“Looking at his background, where he had coached, it was screaming: ‘Private institution,’ ” says DeCarolis, who adds that he even tipped off a colleague at Rice about Robinson.
Then Giles, fronting for a couple of the other candidates in which OSU had expressed interest, urged the Beavers to think about Robinson. Hardly in a position to argue, DeCarolis said what the heck.
They talked for a couple of hours and DeCarolis and an associate liked Robinson, who never mentioned Michelle Obama.
“He knew we knew,” DeCarolis says, “but he never brought it up.”
DeCarolis liked that Robinson would bring the Princeton principles to a place that needed to be a little different. He saw OSU as “like Washington State five years ago,” a place where it could be done with something out of the box.
Meanwhile, Providence, right there in the same city with Brown, was fishing for somebody to replace the fired Tim Welsh. In the wee hours after the national semifinals, DeCarolis offered the job to Robinson, telling him he needed an answer by noon the next day.
At 11:59 a.m. the next morning, DeCarolis’ phone rang and his heart sank.
“This is not good,” he thought, figuring he’d been one-upped by Providence.
“They can’t tell me anything,” Robinson said, surprising DeCarolis. “Let’s do the deal.”
It’s believed Providence rushed Robinson in the next few hours with a better offer. But he was committed to Oregon State, and it was done.

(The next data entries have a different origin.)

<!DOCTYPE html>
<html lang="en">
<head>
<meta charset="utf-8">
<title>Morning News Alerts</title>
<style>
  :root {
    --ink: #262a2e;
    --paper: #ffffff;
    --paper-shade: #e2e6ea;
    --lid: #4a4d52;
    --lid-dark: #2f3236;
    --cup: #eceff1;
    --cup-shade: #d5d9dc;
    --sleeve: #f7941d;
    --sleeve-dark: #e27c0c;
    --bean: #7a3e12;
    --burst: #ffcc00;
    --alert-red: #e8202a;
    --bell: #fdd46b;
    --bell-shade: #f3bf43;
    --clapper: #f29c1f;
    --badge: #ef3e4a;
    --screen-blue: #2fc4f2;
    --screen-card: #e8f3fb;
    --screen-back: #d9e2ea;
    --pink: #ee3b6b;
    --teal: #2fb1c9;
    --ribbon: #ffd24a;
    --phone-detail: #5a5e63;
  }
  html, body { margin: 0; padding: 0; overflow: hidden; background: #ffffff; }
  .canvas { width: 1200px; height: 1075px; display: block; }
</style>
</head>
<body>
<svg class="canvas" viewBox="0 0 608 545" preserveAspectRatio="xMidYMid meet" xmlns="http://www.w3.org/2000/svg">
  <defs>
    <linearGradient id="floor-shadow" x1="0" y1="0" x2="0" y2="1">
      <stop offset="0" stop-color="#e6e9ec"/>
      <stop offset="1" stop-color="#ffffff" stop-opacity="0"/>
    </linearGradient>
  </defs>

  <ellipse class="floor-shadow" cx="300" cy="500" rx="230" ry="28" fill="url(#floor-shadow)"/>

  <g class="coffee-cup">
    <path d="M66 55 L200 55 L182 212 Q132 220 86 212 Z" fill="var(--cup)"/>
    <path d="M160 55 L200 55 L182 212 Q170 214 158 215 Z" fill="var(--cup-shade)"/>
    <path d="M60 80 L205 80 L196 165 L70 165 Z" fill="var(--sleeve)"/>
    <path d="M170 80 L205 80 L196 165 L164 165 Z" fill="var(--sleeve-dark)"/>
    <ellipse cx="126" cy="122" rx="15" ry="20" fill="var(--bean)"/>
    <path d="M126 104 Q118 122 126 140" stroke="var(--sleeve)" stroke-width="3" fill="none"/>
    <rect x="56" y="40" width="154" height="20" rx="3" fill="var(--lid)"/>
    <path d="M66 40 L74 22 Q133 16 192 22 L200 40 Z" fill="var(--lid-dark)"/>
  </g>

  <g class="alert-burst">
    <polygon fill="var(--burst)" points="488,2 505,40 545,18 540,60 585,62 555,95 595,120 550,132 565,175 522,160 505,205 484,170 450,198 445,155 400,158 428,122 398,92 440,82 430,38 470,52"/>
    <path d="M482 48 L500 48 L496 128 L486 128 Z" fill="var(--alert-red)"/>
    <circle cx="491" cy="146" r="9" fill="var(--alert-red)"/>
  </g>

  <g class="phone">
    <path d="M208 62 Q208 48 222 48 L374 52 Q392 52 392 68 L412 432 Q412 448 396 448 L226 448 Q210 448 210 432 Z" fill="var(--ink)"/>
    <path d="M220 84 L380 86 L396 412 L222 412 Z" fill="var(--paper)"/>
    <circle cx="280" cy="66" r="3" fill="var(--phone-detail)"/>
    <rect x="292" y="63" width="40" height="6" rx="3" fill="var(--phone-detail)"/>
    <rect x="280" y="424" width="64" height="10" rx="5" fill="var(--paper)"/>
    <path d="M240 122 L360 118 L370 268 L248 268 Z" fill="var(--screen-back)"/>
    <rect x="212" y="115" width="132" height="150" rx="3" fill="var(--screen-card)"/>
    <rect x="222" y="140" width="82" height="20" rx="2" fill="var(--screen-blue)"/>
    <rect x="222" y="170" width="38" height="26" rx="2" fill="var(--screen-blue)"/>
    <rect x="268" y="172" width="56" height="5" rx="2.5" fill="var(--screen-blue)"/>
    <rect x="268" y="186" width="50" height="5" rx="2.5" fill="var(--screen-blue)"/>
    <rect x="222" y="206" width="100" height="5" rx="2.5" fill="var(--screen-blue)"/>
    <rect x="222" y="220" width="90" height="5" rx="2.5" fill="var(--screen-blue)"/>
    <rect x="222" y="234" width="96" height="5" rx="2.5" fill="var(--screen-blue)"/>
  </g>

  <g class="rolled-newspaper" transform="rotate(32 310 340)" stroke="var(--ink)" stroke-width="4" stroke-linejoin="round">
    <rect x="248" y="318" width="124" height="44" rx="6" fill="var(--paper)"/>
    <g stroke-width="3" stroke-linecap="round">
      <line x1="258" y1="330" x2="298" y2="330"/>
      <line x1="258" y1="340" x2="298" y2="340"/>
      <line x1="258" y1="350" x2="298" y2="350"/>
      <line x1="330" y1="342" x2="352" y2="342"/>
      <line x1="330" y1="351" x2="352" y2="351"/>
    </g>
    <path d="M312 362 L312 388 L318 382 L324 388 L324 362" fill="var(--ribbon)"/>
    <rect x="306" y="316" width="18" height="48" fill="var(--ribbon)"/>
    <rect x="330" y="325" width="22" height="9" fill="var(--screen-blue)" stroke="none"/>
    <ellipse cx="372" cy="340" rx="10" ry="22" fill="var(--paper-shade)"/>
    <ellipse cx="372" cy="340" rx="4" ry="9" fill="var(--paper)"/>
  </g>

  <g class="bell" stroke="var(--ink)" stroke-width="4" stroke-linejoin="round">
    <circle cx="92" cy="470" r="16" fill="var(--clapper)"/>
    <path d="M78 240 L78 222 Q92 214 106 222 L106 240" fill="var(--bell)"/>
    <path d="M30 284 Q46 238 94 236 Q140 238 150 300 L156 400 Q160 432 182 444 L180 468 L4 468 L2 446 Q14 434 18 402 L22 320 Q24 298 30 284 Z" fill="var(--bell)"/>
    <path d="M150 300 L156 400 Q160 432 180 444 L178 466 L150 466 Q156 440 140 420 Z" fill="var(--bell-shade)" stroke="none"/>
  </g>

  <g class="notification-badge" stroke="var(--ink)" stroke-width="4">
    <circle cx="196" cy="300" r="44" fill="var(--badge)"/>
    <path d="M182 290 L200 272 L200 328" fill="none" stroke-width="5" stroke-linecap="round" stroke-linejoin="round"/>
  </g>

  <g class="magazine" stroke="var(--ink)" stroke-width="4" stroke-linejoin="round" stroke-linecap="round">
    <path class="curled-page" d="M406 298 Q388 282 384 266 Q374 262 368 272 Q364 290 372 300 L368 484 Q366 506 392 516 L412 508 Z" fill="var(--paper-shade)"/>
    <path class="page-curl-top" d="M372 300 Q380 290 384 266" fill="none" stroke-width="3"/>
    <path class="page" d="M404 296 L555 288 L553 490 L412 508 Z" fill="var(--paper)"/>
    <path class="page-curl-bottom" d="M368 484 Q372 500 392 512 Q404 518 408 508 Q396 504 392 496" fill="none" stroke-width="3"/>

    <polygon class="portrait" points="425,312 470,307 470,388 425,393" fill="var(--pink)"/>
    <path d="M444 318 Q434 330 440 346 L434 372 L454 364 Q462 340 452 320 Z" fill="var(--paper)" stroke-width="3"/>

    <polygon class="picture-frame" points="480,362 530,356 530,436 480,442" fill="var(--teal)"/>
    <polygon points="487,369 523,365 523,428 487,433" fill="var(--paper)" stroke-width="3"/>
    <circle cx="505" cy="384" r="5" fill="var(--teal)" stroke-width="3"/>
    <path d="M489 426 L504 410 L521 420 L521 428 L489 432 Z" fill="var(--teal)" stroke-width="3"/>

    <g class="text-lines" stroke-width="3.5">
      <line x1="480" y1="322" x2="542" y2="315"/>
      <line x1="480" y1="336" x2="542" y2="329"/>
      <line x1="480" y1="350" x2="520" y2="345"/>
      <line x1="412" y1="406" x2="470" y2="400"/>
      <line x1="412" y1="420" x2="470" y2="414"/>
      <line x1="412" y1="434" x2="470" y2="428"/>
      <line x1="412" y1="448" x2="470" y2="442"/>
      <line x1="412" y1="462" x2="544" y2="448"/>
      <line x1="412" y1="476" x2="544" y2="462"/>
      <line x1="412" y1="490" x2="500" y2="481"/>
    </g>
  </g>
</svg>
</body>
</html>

At the time, the Obama candidacy was still only a vision. But as it began to crystallize, Oregon State realized it might have a unique phenomenon on its hands.
His appearances on behalf of his brother-in-law must be on his personal time, per the dictates of OSU legal counsel. Robinson is familiar with the constraints from his time at Brown.

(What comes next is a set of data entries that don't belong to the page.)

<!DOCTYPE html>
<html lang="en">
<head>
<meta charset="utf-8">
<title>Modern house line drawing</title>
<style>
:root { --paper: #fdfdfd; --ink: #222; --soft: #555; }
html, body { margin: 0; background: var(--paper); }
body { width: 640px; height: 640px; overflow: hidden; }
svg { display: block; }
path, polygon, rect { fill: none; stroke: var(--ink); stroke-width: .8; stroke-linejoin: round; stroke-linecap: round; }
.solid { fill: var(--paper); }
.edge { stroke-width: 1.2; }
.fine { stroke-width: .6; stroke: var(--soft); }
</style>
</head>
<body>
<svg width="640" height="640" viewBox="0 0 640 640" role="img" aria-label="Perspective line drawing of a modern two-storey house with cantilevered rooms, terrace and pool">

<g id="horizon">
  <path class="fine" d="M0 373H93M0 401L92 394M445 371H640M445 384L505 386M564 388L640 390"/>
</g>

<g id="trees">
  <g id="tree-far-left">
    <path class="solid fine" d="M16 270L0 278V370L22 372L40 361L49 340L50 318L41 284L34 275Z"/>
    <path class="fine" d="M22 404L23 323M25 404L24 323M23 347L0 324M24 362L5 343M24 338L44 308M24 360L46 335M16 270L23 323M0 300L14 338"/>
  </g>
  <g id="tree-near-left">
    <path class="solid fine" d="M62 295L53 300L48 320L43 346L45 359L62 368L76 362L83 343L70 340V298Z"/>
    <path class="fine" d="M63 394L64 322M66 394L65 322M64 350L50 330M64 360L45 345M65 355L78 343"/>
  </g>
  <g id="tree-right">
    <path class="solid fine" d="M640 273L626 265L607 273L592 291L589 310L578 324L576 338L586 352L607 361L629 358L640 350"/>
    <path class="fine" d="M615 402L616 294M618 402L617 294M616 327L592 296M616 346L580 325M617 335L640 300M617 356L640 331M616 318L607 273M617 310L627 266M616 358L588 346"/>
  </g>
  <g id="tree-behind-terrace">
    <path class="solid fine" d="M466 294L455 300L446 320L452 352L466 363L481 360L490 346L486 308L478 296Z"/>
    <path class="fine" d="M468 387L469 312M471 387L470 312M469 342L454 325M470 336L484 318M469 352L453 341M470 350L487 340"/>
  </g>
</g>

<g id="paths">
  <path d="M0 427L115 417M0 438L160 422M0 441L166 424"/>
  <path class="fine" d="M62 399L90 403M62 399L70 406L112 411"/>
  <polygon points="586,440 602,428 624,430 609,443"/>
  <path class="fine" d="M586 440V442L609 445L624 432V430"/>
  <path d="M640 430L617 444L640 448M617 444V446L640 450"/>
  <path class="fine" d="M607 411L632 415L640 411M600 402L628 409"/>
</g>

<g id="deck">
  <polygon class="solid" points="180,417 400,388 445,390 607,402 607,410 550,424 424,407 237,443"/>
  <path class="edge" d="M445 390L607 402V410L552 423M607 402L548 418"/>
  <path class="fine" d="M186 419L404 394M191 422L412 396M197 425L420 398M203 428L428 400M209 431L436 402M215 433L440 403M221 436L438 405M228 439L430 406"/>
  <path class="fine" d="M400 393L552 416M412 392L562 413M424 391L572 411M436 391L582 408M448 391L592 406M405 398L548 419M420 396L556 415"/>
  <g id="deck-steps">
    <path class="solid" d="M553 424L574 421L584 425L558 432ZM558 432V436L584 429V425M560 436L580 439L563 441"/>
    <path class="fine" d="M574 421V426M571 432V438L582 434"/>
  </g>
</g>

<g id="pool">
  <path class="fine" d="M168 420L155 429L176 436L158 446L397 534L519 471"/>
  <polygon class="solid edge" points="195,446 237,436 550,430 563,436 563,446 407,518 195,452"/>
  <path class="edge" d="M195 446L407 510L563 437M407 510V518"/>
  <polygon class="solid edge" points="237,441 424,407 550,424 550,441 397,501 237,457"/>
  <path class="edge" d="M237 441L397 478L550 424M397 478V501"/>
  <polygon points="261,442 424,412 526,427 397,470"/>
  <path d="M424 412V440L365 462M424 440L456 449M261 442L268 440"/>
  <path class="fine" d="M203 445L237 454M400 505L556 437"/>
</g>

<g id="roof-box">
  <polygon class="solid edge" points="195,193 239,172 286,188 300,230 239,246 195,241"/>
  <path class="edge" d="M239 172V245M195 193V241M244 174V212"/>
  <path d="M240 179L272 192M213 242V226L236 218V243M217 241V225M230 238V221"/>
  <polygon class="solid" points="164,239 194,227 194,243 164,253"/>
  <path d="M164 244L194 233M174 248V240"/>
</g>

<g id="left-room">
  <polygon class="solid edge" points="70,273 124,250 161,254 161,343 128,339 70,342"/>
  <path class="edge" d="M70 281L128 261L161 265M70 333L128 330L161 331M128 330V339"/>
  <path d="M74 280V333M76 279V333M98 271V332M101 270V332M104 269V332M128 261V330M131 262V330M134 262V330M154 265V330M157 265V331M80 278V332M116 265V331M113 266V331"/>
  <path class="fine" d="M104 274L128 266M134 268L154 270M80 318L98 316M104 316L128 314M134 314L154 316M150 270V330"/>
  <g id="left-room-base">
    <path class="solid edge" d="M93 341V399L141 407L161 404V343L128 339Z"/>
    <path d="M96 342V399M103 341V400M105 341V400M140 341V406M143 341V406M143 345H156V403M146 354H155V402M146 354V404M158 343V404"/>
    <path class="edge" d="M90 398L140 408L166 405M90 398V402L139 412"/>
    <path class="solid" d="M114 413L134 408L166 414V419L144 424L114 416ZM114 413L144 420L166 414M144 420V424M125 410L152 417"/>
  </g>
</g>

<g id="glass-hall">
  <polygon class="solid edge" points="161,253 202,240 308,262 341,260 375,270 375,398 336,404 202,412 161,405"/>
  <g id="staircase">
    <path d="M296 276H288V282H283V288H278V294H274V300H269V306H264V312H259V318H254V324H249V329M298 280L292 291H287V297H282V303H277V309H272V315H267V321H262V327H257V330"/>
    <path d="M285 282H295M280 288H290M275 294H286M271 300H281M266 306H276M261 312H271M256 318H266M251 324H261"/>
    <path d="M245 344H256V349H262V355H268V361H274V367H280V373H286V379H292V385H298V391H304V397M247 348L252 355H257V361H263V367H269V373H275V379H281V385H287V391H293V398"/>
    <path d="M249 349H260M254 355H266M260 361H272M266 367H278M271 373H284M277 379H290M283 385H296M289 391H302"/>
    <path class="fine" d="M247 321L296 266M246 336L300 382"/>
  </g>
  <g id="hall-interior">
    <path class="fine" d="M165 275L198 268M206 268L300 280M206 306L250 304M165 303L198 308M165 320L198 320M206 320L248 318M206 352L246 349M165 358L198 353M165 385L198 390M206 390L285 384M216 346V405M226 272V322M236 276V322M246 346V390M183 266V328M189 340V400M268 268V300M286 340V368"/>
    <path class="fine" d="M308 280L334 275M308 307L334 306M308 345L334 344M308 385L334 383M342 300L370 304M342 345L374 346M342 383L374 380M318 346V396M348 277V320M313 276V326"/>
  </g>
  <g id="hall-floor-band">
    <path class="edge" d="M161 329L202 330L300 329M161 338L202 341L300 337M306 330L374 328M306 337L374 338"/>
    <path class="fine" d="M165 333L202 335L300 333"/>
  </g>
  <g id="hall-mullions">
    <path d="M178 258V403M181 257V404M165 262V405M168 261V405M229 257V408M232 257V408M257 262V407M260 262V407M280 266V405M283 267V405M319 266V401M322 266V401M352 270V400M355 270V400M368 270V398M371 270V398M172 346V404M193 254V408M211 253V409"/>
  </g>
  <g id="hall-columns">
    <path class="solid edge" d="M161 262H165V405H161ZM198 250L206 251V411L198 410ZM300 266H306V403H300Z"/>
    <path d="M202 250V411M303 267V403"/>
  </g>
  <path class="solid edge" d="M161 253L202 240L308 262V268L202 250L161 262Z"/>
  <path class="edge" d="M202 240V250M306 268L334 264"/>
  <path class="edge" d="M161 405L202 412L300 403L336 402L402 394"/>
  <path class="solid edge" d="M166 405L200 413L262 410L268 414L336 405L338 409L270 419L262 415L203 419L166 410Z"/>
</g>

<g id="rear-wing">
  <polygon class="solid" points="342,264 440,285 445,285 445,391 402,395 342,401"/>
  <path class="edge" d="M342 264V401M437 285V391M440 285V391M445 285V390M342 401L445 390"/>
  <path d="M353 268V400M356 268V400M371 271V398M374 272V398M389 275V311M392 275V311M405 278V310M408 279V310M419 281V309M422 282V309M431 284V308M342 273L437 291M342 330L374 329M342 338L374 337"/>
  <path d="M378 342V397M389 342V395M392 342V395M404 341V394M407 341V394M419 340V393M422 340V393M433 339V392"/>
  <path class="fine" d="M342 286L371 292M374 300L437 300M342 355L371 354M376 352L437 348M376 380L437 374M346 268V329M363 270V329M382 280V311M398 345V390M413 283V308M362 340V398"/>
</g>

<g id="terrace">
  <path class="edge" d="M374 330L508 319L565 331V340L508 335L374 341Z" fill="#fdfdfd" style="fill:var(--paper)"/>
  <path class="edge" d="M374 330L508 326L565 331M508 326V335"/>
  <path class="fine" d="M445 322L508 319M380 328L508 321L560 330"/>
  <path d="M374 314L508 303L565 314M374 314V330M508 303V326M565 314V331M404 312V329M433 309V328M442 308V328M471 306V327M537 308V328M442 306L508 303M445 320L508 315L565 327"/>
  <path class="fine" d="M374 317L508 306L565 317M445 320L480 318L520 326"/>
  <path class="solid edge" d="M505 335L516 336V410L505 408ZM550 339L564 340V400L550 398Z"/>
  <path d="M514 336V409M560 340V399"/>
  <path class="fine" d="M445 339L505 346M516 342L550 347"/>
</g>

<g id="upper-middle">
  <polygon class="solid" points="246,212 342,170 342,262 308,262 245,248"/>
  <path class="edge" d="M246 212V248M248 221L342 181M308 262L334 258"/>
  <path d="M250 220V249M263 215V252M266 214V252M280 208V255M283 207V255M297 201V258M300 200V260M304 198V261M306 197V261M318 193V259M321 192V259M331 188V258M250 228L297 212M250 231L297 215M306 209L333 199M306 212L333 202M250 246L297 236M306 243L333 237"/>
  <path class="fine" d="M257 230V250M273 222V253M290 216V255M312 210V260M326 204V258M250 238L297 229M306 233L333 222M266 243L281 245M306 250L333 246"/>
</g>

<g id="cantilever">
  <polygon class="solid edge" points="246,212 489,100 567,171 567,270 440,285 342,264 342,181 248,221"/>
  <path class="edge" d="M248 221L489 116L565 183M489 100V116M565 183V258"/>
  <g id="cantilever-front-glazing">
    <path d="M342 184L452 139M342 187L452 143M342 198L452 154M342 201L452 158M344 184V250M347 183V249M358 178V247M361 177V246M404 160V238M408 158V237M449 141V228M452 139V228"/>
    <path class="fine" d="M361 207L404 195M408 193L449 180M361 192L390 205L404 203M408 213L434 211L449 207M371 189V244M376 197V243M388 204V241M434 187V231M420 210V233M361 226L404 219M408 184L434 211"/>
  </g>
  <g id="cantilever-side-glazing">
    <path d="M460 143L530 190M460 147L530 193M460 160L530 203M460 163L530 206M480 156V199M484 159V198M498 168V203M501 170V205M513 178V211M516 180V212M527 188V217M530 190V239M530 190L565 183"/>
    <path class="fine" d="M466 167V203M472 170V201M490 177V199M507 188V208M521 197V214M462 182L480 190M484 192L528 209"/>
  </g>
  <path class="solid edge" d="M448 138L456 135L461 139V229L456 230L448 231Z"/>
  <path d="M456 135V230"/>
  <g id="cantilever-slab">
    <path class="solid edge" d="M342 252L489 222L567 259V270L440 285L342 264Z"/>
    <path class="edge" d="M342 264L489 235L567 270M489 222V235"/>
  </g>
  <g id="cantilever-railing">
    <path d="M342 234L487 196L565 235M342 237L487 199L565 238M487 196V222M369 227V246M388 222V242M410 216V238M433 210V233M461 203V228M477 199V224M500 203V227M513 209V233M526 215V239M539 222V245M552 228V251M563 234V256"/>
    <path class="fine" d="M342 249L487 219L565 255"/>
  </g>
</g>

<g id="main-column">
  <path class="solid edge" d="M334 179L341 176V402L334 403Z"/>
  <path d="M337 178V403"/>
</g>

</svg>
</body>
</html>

Says Brown athletic director Mike Goldberger, “I can’t tell you the number of times Craig would get a call, and once he knew it was a political question, walk off campus, return the call with his cellphone and then return to work. It was kind of crazy, but those were the rules.”
Still, it’s impossible to separate Craig Robinson completely from the Obamas — starting with the fact he’s a dead ringer for his sister. Robinson appears to be recruiting well for the Beavers, and has acknowledged that the connection is getting OSU into homes.
“He’s the poster child for the way parents want their kids to turn out,” says DeCarolis.
Robinson has the Beavers at 6-8 with the Washington schools coming this week. Says DeCarolis, “I think there might be one or two that haven’t totally bought into the whole thing, but I think we’re pretty close.”
On Jan. 4, after OSU upended USC and broke a 21-game conference losing streak, Robinson rewarded the Beavers by moving practices back 90 minutes from 5:30 a.m. Shortly after the game, his cellphone rang — Barack Obama, congratulating him and wondering why USC didn’t foul down the stretch to protect a three-point lead against the tying shot.
Robinson, married with children 16 and 12, finds his life marked by moments like this. On election night, he was in Chicago, taking the Obama girls home from the Grant Park rally and awaiting the arrival of their parents.
He, and those around OSU, acknowledge some distraction, but it’s mostly good.
“We couldn’t have picked a better time to move to a place like Corvallis, a small town,” Robinson says. “Just think if I’d moved to Chicago or L.A. or Seattle.”
He thinks there will be a day when the novelty of this story will die down. Says Robinson, “Hopefully, people will want to talk more about Oregon State men’s basketball. [But] none of us have been down this road before.”
None of them, including the new residents of the White House.
Bud Withers: 206-464-8281 or firstname.lastname@example.org